From the Washington Post to MarketWatch to The Atlantic, reporters have been writing stories about increased enrollments at a number of the nation’s journalism schools. Those bigger numbers are sometimes described as a “Trump Bump,” suggesting students are being drawn to the profession in the wake of the president’s criticism of the press.
Though there are no more recent nationwide numbers, any increase in enrollment for 2016 and beyond would be a big change. A Texas Tech survey published in 2017 found that between 2013 and 2015, undergraduate enrollment in the discipline nationwide dropped by 16.3 percent.
So who are these new recruits and what do we know about them? Not much, according to Brian Bowe of Western Washington University. But he believes finding out is important.

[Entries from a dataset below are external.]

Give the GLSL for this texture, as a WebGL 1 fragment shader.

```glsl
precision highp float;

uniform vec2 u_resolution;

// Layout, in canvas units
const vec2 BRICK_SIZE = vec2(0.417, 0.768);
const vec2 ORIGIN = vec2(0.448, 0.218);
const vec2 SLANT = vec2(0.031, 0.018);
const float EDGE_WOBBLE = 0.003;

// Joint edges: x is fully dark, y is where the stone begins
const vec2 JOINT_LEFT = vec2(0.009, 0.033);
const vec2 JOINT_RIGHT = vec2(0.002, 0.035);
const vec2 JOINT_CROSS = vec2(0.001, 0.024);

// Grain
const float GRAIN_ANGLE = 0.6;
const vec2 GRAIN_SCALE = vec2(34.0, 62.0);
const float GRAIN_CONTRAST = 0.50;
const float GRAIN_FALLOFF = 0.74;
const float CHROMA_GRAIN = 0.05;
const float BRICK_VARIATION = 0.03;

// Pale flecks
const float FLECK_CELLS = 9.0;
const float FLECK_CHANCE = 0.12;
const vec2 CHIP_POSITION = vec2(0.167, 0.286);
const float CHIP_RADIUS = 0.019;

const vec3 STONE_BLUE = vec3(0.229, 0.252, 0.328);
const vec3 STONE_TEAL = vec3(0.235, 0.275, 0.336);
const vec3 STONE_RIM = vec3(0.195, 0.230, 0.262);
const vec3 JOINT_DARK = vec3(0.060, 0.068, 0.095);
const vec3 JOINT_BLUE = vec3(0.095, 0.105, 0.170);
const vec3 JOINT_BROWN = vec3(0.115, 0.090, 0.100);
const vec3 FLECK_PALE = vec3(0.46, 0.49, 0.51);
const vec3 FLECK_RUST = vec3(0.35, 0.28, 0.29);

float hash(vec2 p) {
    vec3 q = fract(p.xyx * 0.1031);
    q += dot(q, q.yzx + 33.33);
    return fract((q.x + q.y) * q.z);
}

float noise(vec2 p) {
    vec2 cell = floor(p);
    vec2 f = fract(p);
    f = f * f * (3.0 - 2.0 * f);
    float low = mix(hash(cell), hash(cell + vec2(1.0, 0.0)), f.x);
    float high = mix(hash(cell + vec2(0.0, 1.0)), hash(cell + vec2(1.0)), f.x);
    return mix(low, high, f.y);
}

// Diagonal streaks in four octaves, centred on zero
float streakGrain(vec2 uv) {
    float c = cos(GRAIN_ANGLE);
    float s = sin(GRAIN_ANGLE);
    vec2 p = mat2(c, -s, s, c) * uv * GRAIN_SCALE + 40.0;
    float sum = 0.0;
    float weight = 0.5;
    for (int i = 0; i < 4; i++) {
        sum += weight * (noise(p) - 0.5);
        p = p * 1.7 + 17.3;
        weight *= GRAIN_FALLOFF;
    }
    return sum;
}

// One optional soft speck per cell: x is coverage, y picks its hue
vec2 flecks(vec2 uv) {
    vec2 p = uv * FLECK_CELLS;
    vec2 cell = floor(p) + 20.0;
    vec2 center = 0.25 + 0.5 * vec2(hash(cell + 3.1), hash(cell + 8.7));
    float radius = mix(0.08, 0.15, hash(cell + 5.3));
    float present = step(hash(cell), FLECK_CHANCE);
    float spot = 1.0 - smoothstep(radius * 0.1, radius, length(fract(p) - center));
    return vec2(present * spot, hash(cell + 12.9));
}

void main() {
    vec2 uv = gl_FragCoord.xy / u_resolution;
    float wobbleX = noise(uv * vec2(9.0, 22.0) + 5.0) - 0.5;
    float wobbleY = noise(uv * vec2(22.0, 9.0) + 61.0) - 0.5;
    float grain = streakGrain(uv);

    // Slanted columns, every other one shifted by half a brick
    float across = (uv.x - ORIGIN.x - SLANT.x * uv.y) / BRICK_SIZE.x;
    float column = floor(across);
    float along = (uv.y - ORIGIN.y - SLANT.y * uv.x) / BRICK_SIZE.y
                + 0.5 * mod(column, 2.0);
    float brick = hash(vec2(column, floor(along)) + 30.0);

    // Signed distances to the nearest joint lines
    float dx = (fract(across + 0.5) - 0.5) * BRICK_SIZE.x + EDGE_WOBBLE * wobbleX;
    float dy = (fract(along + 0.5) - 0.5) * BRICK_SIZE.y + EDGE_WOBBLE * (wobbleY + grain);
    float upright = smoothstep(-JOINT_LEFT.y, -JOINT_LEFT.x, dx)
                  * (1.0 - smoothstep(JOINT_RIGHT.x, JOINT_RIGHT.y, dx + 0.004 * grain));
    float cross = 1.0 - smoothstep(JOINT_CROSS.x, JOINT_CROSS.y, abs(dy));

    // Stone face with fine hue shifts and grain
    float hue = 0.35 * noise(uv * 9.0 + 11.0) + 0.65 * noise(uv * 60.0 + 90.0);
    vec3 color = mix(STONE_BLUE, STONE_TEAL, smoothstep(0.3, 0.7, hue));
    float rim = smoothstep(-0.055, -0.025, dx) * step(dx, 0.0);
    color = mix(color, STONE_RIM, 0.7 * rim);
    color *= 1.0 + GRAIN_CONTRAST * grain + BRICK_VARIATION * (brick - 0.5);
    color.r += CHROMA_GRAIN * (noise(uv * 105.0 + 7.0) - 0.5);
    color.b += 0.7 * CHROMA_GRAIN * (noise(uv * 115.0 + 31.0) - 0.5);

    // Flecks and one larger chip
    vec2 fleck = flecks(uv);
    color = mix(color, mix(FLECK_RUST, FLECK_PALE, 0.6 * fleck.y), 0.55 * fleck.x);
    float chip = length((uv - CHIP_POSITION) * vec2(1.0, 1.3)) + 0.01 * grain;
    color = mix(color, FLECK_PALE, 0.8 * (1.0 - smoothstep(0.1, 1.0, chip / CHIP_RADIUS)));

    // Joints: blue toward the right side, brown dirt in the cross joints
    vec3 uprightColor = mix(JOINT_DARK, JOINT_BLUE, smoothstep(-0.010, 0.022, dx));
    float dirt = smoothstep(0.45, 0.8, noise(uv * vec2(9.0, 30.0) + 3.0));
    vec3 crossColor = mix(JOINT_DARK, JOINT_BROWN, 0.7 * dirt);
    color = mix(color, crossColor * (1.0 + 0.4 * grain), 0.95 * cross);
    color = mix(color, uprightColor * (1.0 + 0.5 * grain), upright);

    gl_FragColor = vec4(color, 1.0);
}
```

As he writes, “Journalism students represent the future of an industry that has been rocked by a series of disruptions and reorganizations since the wide public adoption of the Internet some two decades ago.”
In research Bowe presented at the World Journalism Education Conference in Paris, he shared five key reasons why students seek journalism degrees. In his survey, he found that students most often say that they:
- Want a career that allows them to be creative
- Want an opportunity to continually learn
- Want to travel for the job
- Enjoy telling stories
- Enjoy creating or developing projects
Bowe also investigated students’ attitudes about journalism’s roles, ethics and values. Students identified the following aspects as the most important, saying journalism should:
- Promote tolerance and cultural diversity
- Tell stories about the world
- Educate the audience
- Report things as they are
- Advocate for social change
According to Bowe, “understanding how students conceptualize journalism may help researchers understand the ways in which the field may be evolving.”
Bowe’s early analysis suggests that these future journalists may approach the job differently.
“Overall, these students just seem more comfortable taking an activist stance.”